Round spheres, straight rods, and twisting corkscrews, bacteria come in many different shapes. The shape of bacteria is dictated by their cell wall, the strong outer barrier of the cell. As bacteria grow and multiply, they must add to their cell wall while keeping the same basic shape. The cells walls are made from long chain-like molecules via processes that are guided by protein scaffolds within the cell. Many common antibiotics, including penicillin, stop bacterial infections by interrupting the growth of cell walls.

Helicobacter pylori is a common bacterium that lives in the gut and, after many years, can cause stomach ulcers and stomach cancer. H. pylori are shaped in a twisting helix, much like a corkscrew. This shape helps H. pylori to take hold and colonize the stomach.

It remains unclear how H. pylori creates and maintains its helical shape. The helix is much more curved than other bacteria, and H. pylori does not have the same helpful proteins that other curved bacteria do. If H. pylori grows asymmetrically, adding more material to the cell wall on its long outer side to create a twisting helix, what controls the process?
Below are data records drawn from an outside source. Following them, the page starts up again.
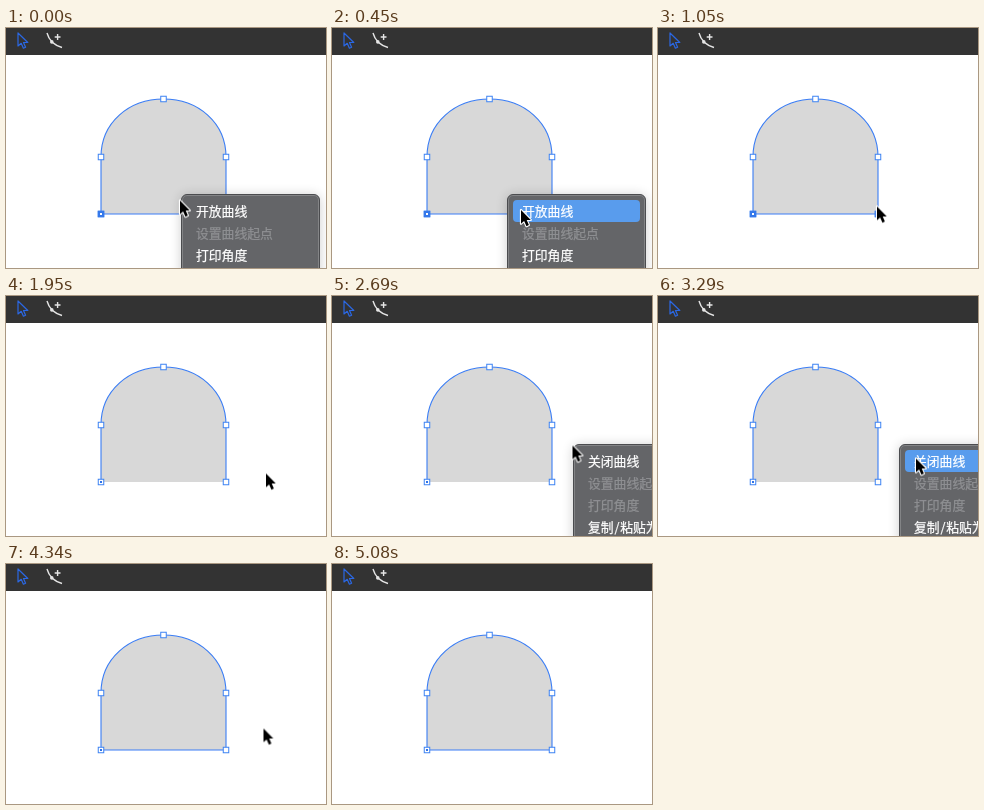
Write an HTML page that moves like this. It is 320 px wide and 240 px high and loops after 5.38 s.

```html
<!DOCTYPE html>
<html lang="zh-CN">
<head>
<meta charset="utf-8">
<title>Open and close a path</title>
<style>
  html, body { margin: 0; width: 100%; height: 100%; overflow: hidden; background: #fff; }
  #stage { position: relative; width: 320px; height: 240px; overflow: hidden; background: #fff; }
  svg { position: absolute; left: 0; top: 0; display: block; }

  .anim { animation: 5380ms step-end infinite; }

  .handle { fill: #fff; stroke: #3d83f3; }
  .outline { fill: none; stroke: #3a7df5; stroke-width: 1.1; }

  .menu {
    position: absolute; box-sizing: border-box; height: 130px;
    background: #646568; border: 1px solid #4b4c4f; border-radius: 6px;
    box-shadow: inset 0 0 0 1px rgba(255, 255, 255, .2), 0 1px 12px rgba(0, 0, 0, .2);
    font: 500 12.8px/22px "Noto Sans CJK SC", "Noto Sans CJK", sans-serif;
    -webkit-text-stroke: .25px; color: #fff; white-space: nowrap;
  }
  .menu div { position: absolute; left: 14px; height: 22px; }
  .menu .off { color: #8f9093; }
  .menu .hot { left: 5px; top: 5px; width: 127px; border-radius: 4px; background: #599ced; }
  .menu div:nth-child(2) { top: 5px; }
  .menu div:nth-child(3) { top: 27px; }
  .menu div:nth-child(4) { top: 49px; }
  .menu div:nth-child(5) { top: 71px; }
  .menu span { margin: 0 .8px; }

  #openMenu { left: 175px; top: 166px; width: 139px; animation-name: open-menu; }
  #openMenu .hot { animation-name: open-hot; }
  #closeMenu { left: 241px; top: 148px; width: 151px; animation-name: close-menu; }
  #closeMenu .hot { width: 139px; animation-name: close-hot; }
  #edge { animation-name: edge; }
  #picked { animation-name: picked; }
  #cursor { animation-name: cursor; }

  @keyframes open-menu {
    0% { opacity: 1; } 16.728% { opacity: .6; } 19.516%, 100% { opacity: 0; }
  }
  @keyframes open-hot {
    0% { opacity: 0; } 2.788%, 100% { opacity: 1; }
  }
  @keyframes close-menu {
    0% { opacity: 0; } 50% { opacity: 1; } 72.304% { opacity: .15; } 75.092%, 100% { opacity: 0; }
  }
  @keyframes close-hot {
    0% { opacity: 0; } 58.364% { opacity: 1; } 69.516% { opacity: 0; } 72.304%, 100% { opacity: 1; }
  }
  @keyframes edge {
    0% { opacity: 1; } 22.304% { opacity: 0; } 75.092%, 100% { opacity: 1; }
  }
  @keyframes picked {
    0% { opacity: 1; } 36.245%, 100% { opacity: 0; }
  }
  @keyframes cursor {
    0% { transform: translate(174px, 172.5px); }
    2.788% { transform: translate(177.5px, 176px); }
    5.576% { transform: translate(188px, 182px); }
    8.364% { transform: translate(189px, 182px); }
    19.516% { transform: translate(219px, 178.5px); }
    22.304% { transform: translate(259.5px, 178px); }
    25.092% { transform: translate(260px, 177.5px); }
    38.847% { transform: translate(258px, 174px); }
    41.635% { transform: translate(246.5px, 165px); }
    44.423% { transform: translate(240.5px, 153px); }
    47.211% { transform: translate(239.5px, 150px); }
    50% { transform: translate(240.5px, 149.5px); }
    55.576% { transform: translate(240.5px, 150px); }
    58.364% { transform: translate(254.5px, 161px); }
    61.152% { transform: translate(258px, 162.5px); }
    80.669% { transform: translate(257.5px, 164.5px); }
    83.271% { transform: translate(257px, 201.5px); }
    86.059% { transform: translate(256.5px, 235px); }
    88.847% { transform: translate(256.5px, 239.5px); }
    94.423%, 100% { transform: translate(256.5px, 260px); }
  }
</style>
</head>
<body>
<div id="stage">
  <svg width="320" height="240" viewBox="0 0 320 240">
    <defs>
      <rect id="box" x="-2.75" y="-2.75" width="5.5" height="5.5"/>
      <path id="arch" d="M95 186V129C95 94.5 123 71 157.5 71S220 94.5 220 129V186"/>
    </defs>

    <!-- toolbar -->
    <rect width="320" height="27" fill="#333"/>
    <path d="M12 5V18L15.2 15.3L17.4 20.2L19.6 19.2L17.5 14.5H21.8Z"
          fill="none" stroke="#2b68e4" stroke-width="1.2" stroke-linejoin="round"/>
    <g fill="none" stroke="#e6e6e6" stroke-width="1.4">
      <path d="M41 5Q44 16 56 19.5M48.7 9H54.5M51.6 6.1V11.9"/>
      <circle cx="45.8" cy="13.9" r="1.8" fill="#e6e6e6" stroke="none"/>
    </g>

    <!-- path -->
    <use href="#arch" fill="#d8d8d8"/>
    <use href="#arch" class="outline"/>
    <path id="edge" class="outline anim" d="M95 186H220"/>
    <g class="handle">
      <use href="#box" x="157.5" y="71"/>
      <use href="#box" x="95" y="129"/>
      <use href="#box" x="220" y="129"/>
      <use href="#box" x="95" y="186"/>
      <use href="#box" x="220" y="186"/>
    </g>
    <rect x="94" y="185" width="2" height="2" fill="#2f72e8"/>
    <g id="picked" class="anim">
      <g fill="#3377ea" stroke="#3377ea">
        <use href="#box" x="95" y="186"/>
        <use href="#box" x="220" y="186"/>
      </g>
      <rect x="94" y="185" width="2" height="2" fill="#fff"/>
    </g>
  </svg>

  <div id="openMenu" class="menu anim">
    <div class="hot anim"></div>
    <div>开放曲线</div>
    <div class="off">设置曲线起点</div>
    <div>打印角度</div>
  </div>

  <div id="closeMenu" class="menu anim">
    <div class="hot anim"></div>
    <div>关闭曲线</div>
    <div class="off">设置曲线起点</div>
    <div class="off">打印角度</div>
    <div>复制<span>/</span>粘贴为</div>
  </div>

  <svg width="320" height="240" viewBox="0 0 320 240">
    <path id="cursor" class="anim" d="M0 0V13.8L3.1 11L5.5 16.2L7.9 15.1L5.7 10H9.8Z"
          fill="#000" stroke="#fff" stroke-width="2.2" stroke-linejoin="round" paint-order="stroke"/>
  </svg>
</div>
</body>
</html>
```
To find out, Taylor et al. grew H. pylori cells and watched how the cell walls took shape. First, a fluorescent dye was attached to the building blocks of the cell wall or to underlying proteins that were thought to help direct its growth. The cells were then imaged in 3D, and images from hundreds of cells were reconstructed to analyze the growth patterns of the bacteria’s cell wall.

A protein called CcmA was found most often on the long side of the twisting H. pylori. When the CcmA protein was isolated in a dish, it spontaneously formed sheets and helical bundles, confirming its role as a structural scaffold for the cell wall. When CcmA was absent from the cell of H. pylori, Taylor et al. observed that the pattern of cell growth changed substantially.

This work identifies a key component directing the growth of the cell wall of H. pylori and therefore, a new target for antibiotics. Its helical shape is essential for H. pylori to infect the gut, so blocking the action of the CcmA protein may interrupt cell wall growth and prevent stomach infections.